» **WHAT THIS TASK INVOLVES**:
Only lines containing "portrait" are wanted from the data below. Copy those lines.

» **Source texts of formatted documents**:
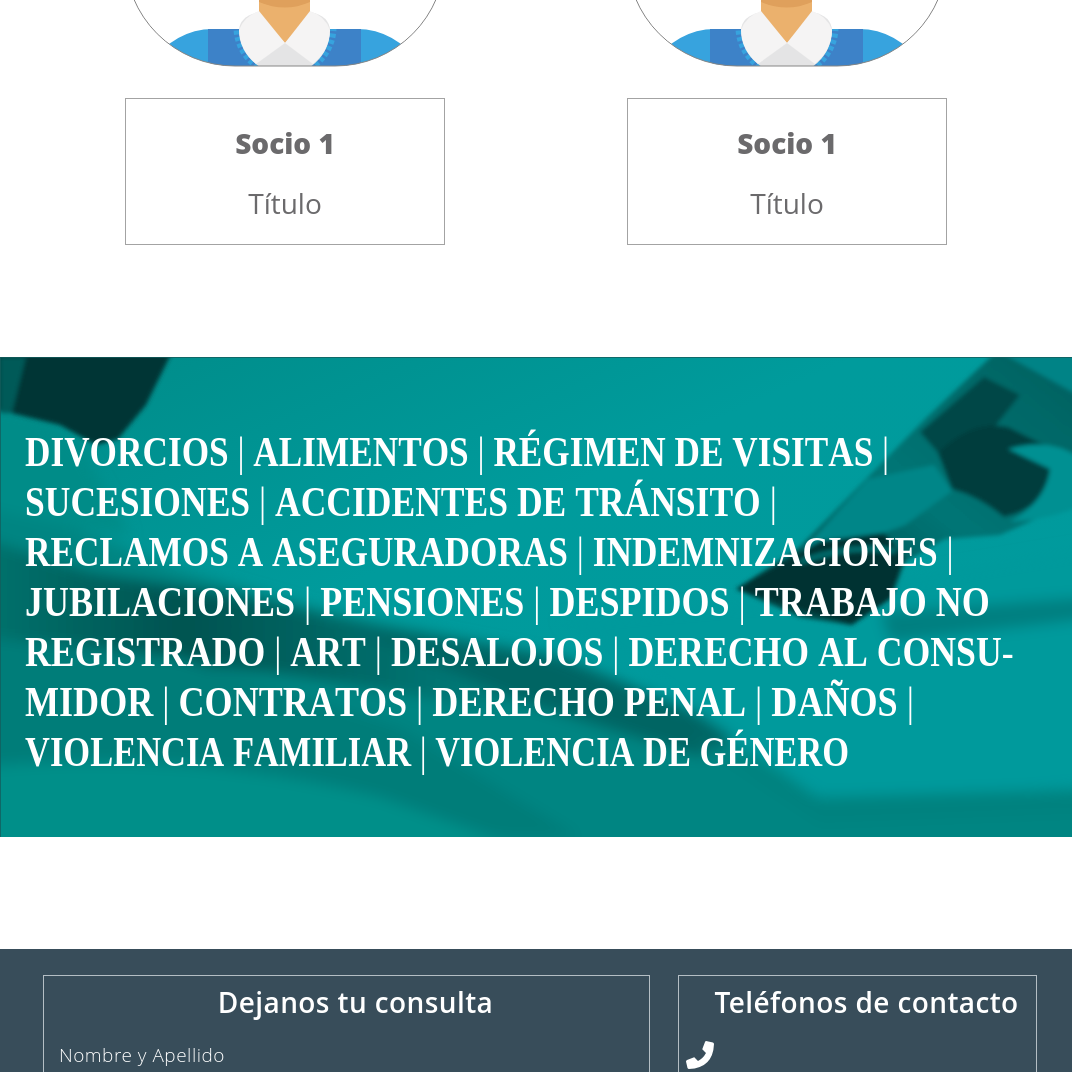
<!DOCTYPE html>
<html lang="es">
<head>
<meta charset="utf-8">
<title>Estudio jurídico</title>
<style>
:root {
  --paper: #ffffff;
  --ink: #6b6a6c;
  --rule: #a3a3a3;
  --teal: #009b9d;
  --slate: #384d5a;
  --slate-rule: #b4bec4;
  --on-dark: #ffffff;
}
* { box-sizing: border-box; margin: 0; padding: 0; }
body {
  width: 1072px;
  height: 1072px;
  overflow: hidden;
  background: var(--paper);
  color: var(--ink);
  font-family: "Open Sans", sans-serif;
}
.page { width: 1072px; height: 1072px; overflow: hidden; display: flex; flex-direction: column; }
.team { flex: none; height: 357px; padding-left: 125px; display: flex; gap: 182px; }
.partner { width: 320px; display: flex; flex-direction: column; gap: 31px; }
.avatar { display: block; width: 320px; height: 67px; }
.partner-card {
  height: 147px;
  padding-top: 25px;
  border: 1px solid var(--rule);
  display: flex;
  flex-direction: column;
  align-items: center;
  gap: 22px;
  font-size: 28px;
  line-height: 38px;
}
.partner-card h2 { font-size: 28px; font-weight: 800; }
.services { flex: none; position: relative; height: 480px; padding: 70px 0 0 25px; background: var(--teal); overflow: hidden; }
.backdrop { position: absolute; left: 0; top: 0; width: 1072px; height: 480px; }
.practice-areas {
  position: relative;
  color: var(--on-dark);
  font: 700 42px/50px "Liberation Serif", serif;
  font-kerning: none;
  white-space: nowrap;
}
.practice-areas span { display: block; width: max-content; transform: scaleX(var(--fit)); transform-origin: left; }
.practice-areas i { font-style: normal; font-weight: 400; }
.contact {
  flex: none;
  height: 123px;
  margin-top: 112px;
  padding: 26px 35px 0 43px;
  display: flex;
  gap: 28px;
  background: var(--slate);
  color: var(--on-dark);
}
.panel { height: 140px; padding-top: 7px; border: 1px solid var(--slate-rule); }
.panel h2 { padding-left: 18px; margin-bottom: 21px; font-size: 28px; line-height: 38px; font-weight: 600; letter-spacing: .4px; text-align: center; white-space: nowrap; }
.enquiry { width: 607px; }
.enquiry p { padding-left: 15px; font-size: 19px; line-height: 26px; font-weight: 300; letter-spacing: .5px; }
.phones { width: 359px; }
.phone-icon { display: block; width: 28px; height: 28px; margin: -1px 0 0 7px; }
</style>
</head>
<body>
<main class="page">
  <section class="team">
    <article class="partner">
      <svg class="avatar" viewBox="0 0 320 67" role="img" aria-label="Avatar del socio">
        <defs>
          <clipPath id="frame"><path d="M0 -44A110 110 0 0 0 110 66H210A110 110 0 0 0 320 -44Z"/></clipPath>
          <clipPath id="dress"><rect x="83" y="29" width="153" height="40"/></clipPath>
          <g id="portrait">
            <g clip-path="url(#frame)">
              <path d="M20 70Q48 29 88 29H232Q272 29 300 70Z" fill="#37a3de"/>
              <rect x="83" y="29" width="153" height="40" fill="#3d82c8"/>
              <g clip-path="url(#dress)">
                <circle cx="160" cy="27" r="48" fill="none" stroke="#37a3de" stroke-width="7" stroke-dasharray="4 2.5"/>
              </g>
              <path d="M134 12Q115 16 114 30Q116 54 135 67H185Q204 54 205 30Q204 16 186 12Z" fill="#e4e4e5"/>
              <path d="M134 0H185V14L160 43L134 14Z" fill="#ebb16d"/>
              <path d="M134 0H185V2Q160 13 134 2Z" fill="#dfa05c"/>
              <path d="M134 11L160 43L131 64Q114 50 114 30Q119 16 134 11Z" fill="#f5f4f4"/>
              <path d="M185 11L160 43L188 64Q205 50 205 30Q200 16 185 11Z" fill="#f5f4f4"/>
            </g>
            <path d="M0 -44A110 110 0 0 0 110 66H210A110 110 0 0 0 320 -44" fill="none" stroke="#858585"/>
          </g>
        </defs>
        <use href="#portrait"/>
      </svg>
      <div class="partner-card">
        <h2>Socio 1</h2>
        <p>Título</p>
      </div>
    </article>
    <article class="partner">
      <svg class="avatar" viewBox="0 0 320 67" role="img" aria-label="Avatar del socio"><use href="#portrait"/></svg>
      <div class="partner-card">
        <h2>Socio 1</h2>
        <p>Título</p>
      </div>
    </article>
  </section>

  <section class="services">
    <svg class="backdrop" viewBox="0 0 1072 480" role="img" aria-label="Fotografía en tono verde azulado de manos y papeles sobre un escritorio">
      <defs>
        <linearGradient id="desk" x1="0" y1="0" x2="1" y2="1">
          <stop offset="0" stop-color="#008b88"/>
          <stop offset=".4" stop-color="#009b9c"/>
          <stop offset="1" stop-color="#009a9e"/>
        </linearGradient>
        <linearGradient id="shade" x1="0" y1="0" x2="1" y2="0">
          <stop offset="0" stop-color="#00736e"/>
          <stop offset=".35" stop-color="#005350"/>
          <stop offset="1" stop-color="#008482"/>
        </linearGradient>
        <linearGradient id="sleeve" x1="1" y1="0" x2="0" y2="1">
          <stop offset="0" stop-color="#00605f"/>
          <stop offset=".5" stop-color="#007575"/>
          <stop offset="1" stop-color="#003c3b"/>
        </linearGradient>
        <filter id="soft" x="-10%" y="-10%" width="120%" height="120%"><feGaussianBlur stdDeviation="7"/></filter>
        <filter id="edge" x="-10%" y="-10%" width="120%" height="120%"><feGaussianBlur stdDeviation="2"/></filter>
      </defs>
      <rect width="1072" height="480" fill="url(#desk)"/>
      <g filter="url(#soft)">
        <path d="M-20 130L60 165L170 210L330 255L560 300L770 405L830 450L1090 445V500H-20Z" fill="#008582"/>
        <path d="M-20 180L90 215L250 240L400 275L560 330L480 350L300 320L130 300L-20 285Z" fill="url(#shade)"/>
        <path d="M-20 280L180 300L400 370L580 480H-20Z" fill="#007d79"/>
        <path d="M-20 410Q180 390 380 440L520 490H-20Z" fill="#008f89"/>
        <path d="M330 262L560 300L745 375L700 400L520 345Z" fill="#006563"/>
        <path d="M560 262L760 245L1090 190V430L830 447L740 385Z" fill="#009a9c"/>
        <path d="M690 380L820 440L1090 432V456L820 466Z" fill="#00827f"/>
        <path d="M880 255L1090 240V262L890 285Z" fill="#007f80"/>
        <path d="M-20 45L35 55L80 88L130 178L70 170L-20 150Z" fill="#008c88"/>
      </g>
      <g filter="url(#edge)">
        <path d="M-5 -5H172L146 48L118 82L96 88L60 68L-5 52Z" fill="#003534"/>
        <path d="M0 0H26L12 56H0Z" fill="#005a58"/>
        <path d="M996 -5H1080V120L1040 160L1000 178L945 182L905 205L892 240L850 268L800 260L736 232L800 190L868 120L925 62Z" fill="url(#sleeve)"/>
        <path d="M1000 -5L1078 38V-5Z" fill="#008386"/>
        <path d="M920 75L984 20L1020 38L985 82L940 98Z" fill="#004746"/>
        <path d="M938 96Q972 62 1008 70L1064 98Q1050 150 1004 160Q980 140 952 132Z" fill="#003e3e"/>
        <path d="M1008 92Q1050 80 1078 100V150Q1050 162 1010 165Q1046 144 1050 112Z" fill="#009092"/>
        <path d="M868 122L934 108L952 134L905 168L850 188L800 196Z" fill="#008688"/>
        <path d="M736 232L820 184L884 176L905 200L890 242L852 268Z" fill="#003231"/>
        <path d="M800 205Q850 186 896 194" fill="none" stroke="#006b6b" stroke-width="6"/>
      </g>
      <path d="M0 480V0H1072" fill="none" stroke="#145c5c" stroke-width="1.5"/>
    </svg>
    <p class="practice-areas">
      <span style="--fit:.839">DIVORCIOS <i>|</i> ALIMENTOS <i>|</i> RÉGIMEN DE VISITAS <i>|</i></span>
      <span style="--fit:.846">SUCESIONES <i>|</i> ACCIDENTES DE TRÁNSITO <i>|</i></span>
      <span style="--fit:.84">RECLAMOS A ASEGURADORAS <i>|</i> INDEMNIZACIONES <i>|</i></span>
      <span style="--fit:.857">JUBILACIONES <i>|</i> PENSIONES <i>|</i> DESPIDOS <i>|</i> TRABAJO NO</span>
      <span style="--fit:.851">REGISTRADO <i>|</i> ART <i>|</i> DESALOJOS <i>|</i> DERECHO AL CONSU<i>-</i></span>
      <span style="--fit:.859">MIDOR <i>|</i> CONTRATOS <i>|</i> DERECHO PENAL <i>|</i> DAÑOS <i>|</i></span>
      <span style="--fit:.821">VIOLENCIA FAMILIAR <i>|</i> VIOLENCIA DE GÉNERO</span>
    </p>
  </section>

  <footer class="contact">
    <section class="panel enquiry">
      <h2>Dejanos tu consulta</h2>
      <p>Nombre y Apellido</p>
    </section>
    <section class="panel phones">
      <h2>Teléfonos de contacto</h2>
      <svg class="phone-icon" viewBox="0 0 28 28" role="img" aria-label="Teléfono">
        <path d="M20 0L27 1.5Q28 2 28 3Q27 27 3 28Q2 28 1.5 27L0 20.5Q0 19.5 1 19L7.5 16.5Q8.5 16 9 17L12 20Q17 17.500 20 12L17 9Q16 8.500 16.500 7.500L19 1Q19.500 0 20 0Z" fill="#ffffff"/>
      </svg>
    </section>
  </footer>
</main>
</body>
</html>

» **RESPONSE**:
          <g id="portrait">
        <use href="#portrait"/>
      <svg class="avatar" viewBox="0 0 320 67" role="img" aria-label="Avatar del socio"><use href="#portrait"/></svg>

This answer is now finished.